For each line below with the word "laptop", write out a copy.

(Excerpted records)

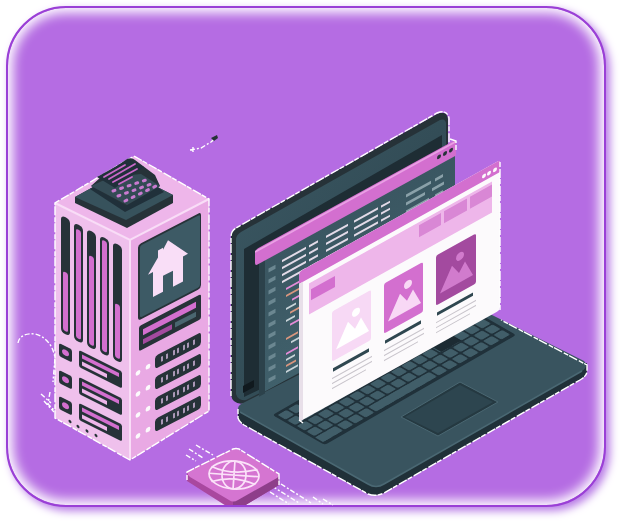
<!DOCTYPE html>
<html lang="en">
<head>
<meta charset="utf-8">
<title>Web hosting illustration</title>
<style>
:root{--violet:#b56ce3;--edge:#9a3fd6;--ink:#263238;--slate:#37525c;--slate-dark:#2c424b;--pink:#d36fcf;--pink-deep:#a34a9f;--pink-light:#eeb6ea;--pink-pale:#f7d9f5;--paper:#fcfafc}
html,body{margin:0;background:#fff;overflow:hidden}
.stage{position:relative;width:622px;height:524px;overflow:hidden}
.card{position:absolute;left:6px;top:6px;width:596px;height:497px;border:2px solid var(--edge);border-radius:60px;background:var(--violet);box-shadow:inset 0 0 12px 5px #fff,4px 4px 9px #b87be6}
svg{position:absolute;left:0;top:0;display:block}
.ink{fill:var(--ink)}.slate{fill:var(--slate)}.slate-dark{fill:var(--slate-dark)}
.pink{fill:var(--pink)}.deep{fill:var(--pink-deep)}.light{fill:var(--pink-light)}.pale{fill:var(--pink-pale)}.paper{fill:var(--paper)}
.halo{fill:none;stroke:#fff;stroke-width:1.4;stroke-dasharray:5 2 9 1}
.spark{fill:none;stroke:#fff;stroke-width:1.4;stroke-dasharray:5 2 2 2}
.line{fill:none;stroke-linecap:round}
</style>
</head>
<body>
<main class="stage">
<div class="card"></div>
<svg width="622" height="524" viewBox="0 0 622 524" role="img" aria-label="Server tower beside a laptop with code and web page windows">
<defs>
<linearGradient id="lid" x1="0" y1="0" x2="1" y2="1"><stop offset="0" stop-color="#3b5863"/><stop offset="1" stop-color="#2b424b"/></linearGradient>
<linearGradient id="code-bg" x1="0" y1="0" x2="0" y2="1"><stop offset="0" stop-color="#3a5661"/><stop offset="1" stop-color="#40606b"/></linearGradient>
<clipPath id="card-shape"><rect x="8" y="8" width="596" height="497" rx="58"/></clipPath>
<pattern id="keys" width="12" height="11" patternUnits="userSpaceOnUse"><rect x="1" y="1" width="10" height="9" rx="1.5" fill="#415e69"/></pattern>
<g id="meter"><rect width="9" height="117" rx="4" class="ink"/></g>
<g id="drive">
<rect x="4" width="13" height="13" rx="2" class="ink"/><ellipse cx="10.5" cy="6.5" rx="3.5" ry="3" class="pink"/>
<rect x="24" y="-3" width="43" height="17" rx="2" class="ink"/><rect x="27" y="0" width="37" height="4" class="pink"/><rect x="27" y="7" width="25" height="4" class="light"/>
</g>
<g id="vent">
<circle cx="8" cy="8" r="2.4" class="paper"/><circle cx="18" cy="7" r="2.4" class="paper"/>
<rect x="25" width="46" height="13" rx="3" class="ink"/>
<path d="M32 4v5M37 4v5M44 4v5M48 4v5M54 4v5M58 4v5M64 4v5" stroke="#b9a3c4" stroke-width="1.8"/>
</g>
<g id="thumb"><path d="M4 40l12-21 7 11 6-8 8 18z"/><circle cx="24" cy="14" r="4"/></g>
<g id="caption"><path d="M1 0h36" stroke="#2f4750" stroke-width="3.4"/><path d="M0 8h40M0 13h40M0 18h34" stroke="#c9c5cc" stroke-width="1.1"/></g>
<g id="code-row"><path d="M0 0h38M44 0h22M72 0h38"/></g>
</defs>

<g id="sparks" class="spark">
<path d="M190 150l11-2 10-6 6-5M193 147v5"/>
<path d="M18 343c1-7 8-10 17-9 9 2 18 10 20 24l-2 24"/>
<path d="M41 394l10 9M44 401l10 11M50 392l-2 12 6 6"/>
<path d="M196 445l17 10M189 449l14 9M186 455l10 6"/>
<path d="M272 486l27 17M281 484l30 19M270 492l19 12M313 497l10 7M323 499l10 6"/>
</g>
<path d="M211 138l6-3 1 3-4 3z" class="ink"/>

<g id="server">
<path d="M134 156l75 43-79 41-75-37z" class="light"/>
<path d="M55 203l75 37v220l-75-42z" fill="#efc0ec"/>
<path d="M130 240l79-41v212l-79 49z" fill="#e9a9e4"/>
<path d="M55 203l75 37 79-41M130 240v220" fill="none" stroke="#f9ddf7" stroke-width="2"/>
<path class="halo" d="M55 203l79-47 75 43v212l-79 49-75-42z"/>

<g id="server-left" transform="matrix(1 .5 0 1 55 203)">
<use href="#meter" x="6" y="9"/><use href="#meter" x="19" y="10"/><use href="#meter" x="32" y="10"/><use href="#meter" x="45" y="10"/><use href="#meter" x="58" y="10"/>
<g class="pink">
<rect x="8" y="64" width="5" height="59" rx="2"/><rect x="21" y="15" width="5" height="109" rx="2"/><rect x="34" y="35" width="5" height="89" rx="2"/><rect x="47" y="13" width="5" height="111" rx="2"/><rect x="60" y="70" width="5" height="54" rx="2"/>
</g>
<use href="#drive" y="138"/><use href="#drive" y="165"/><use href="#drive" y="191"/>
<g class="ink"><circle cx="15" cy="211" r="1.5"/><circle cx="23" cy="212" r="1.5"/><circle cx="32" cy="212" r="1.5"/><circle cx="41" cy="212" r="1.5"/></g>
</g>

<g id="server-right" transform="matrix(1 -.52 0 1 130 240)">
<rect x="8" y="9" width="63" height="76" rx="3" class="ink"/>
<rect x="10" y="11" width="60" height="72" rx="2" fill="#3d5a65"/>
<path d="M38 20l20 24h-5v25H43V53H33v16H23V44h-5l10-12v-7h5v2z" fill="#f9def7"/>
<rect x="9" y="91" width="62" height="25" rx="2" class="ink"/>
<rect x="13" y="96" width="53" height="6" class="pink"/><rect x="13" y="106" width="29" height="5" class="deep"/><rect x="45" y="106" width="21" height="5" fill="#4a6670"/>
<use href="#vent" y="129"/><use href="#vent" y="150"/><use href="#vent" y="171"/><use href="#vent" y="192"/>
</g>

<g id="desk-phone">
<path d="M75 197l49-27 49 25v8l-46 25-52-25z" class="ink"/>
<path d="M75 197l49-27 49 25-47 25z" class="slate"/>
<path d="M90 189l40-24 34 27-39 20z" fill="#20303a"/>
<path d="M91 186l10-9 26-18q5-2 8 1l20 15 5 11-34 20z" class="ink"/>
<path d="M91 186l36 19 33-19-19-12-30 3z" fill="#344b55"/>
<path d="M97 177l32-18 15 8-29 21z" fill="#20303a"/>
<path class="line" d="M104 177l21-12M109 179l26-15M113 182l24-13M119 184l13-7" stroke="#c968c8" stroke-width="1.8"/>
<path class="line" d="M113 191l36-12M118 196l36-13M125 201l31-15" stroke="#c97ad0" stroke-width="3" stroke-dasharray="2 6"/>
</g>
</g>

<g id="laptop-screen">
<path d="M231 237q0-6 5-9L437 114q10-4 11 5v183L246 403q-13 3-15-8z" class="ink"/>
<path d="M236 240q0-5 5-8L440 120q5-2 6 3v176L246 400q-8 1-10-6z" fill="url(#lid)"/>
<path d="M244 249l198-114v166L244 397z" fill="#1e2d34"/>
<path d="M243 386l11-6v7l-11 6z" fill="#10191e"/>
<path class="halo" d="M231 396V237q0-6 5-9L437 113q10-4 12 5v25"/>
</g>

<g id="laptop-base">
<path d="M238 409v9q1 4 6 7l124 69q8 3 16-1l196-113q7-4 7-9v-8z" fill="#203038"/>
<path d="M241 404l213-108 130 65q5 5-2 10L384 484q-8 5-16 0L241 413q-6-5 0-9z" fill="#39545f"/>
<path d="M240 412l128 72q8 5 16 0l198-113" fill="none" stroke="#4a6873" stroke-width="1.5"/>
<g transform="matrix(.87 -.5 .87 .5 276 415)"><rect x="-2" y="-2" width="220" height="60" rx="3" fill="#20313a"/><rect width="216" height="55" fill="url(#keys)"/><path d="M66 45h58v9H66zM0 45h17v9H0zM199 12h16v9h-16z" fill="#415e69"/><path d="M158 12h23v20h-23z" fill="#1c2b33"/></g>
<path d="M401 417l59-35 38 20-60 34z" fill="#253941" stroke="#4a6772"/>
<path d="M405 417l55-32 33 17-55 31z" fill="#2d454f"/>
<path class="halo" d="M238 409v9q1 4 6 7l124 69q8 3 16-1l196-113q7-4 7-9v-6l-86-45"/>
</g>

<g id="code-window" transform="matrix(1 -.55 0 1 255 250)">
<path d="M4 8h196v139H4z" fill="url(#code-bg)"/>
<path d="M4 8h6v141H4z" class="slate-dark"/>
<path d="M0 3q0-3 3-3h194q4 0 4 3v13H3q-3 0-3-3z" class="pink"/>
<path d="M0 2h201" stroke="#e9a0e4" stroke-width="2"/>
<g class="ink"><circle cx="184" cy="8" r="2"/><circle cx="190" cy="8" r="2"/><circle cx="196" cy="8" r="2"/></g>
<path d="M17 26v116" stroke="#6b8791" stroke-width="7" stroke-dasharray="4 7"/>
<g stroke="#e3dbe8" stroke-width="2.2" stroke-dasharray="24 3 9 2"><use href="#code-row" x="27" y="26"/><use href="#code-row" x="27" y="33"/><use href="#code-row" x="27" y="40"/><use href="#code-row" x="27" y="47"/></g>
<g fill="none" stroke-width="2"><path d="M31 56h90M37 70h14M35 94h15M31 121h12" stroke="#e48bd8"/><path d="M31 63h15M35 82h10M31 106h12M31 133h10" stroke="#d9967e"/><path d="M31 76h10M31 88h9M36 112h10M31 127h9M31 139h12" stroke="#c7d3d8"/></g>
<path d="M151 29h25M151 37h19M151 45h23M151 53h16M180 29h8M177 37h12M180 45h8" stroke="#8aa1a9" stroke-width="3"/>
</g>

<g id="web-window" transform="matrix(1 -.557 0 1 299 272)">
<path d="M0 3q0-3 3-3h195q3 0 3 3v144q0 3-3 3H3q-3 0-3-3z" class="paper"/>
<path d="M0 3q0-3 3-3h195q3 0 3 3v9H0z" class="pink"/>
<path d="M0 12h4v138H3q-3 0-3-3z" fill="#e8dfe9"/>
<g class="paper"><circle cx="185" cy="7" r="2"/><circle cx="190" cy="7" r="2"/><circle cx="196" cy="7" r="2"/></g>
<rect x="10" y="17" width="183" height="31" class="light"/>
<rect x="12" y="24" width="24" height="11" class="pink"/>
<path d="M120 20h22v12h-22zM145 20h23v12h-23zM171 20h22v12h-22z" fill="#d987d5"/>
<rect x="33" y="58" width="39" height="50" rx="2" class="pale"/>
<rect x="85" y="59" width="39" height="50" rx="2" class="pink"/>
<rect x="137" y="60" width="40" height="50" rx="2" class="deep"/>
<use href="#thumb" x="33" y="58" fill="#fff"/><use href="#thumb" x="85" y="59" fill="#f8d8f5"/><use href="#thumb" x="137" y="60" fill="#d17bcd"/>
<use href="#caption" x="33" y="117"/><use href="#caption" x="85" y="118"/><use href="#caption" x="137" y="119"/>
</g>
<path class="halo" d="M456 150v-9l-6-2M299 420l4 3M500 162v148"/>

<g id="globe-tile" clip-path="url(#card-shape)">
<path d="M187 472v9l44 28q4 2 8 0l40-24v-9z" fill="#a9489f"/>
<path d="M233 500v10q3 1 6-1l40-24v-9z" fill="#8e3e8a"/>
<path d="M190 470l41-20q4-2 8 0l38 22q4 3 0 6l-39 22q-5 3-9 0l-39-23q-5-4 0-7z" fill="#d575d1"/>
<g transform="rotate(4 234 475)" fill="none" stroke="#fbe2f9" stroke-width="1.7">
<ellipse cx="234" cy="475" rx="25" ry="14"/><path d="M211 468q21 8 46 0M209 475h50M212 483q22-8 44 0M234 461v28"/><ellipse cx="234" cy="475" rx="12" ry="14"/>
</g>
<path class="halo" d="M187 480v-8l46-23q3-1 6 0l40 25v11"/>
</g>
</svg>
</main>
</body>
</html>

(End Excerpted records)

> **Solution for this task**
<svg width="622" height="524" viewBox="0 0 622 524" role="img" aria-label="Server tower beside a laptop with code and web page windows">
<g id="laptop-screen">
<g id="laptop-base">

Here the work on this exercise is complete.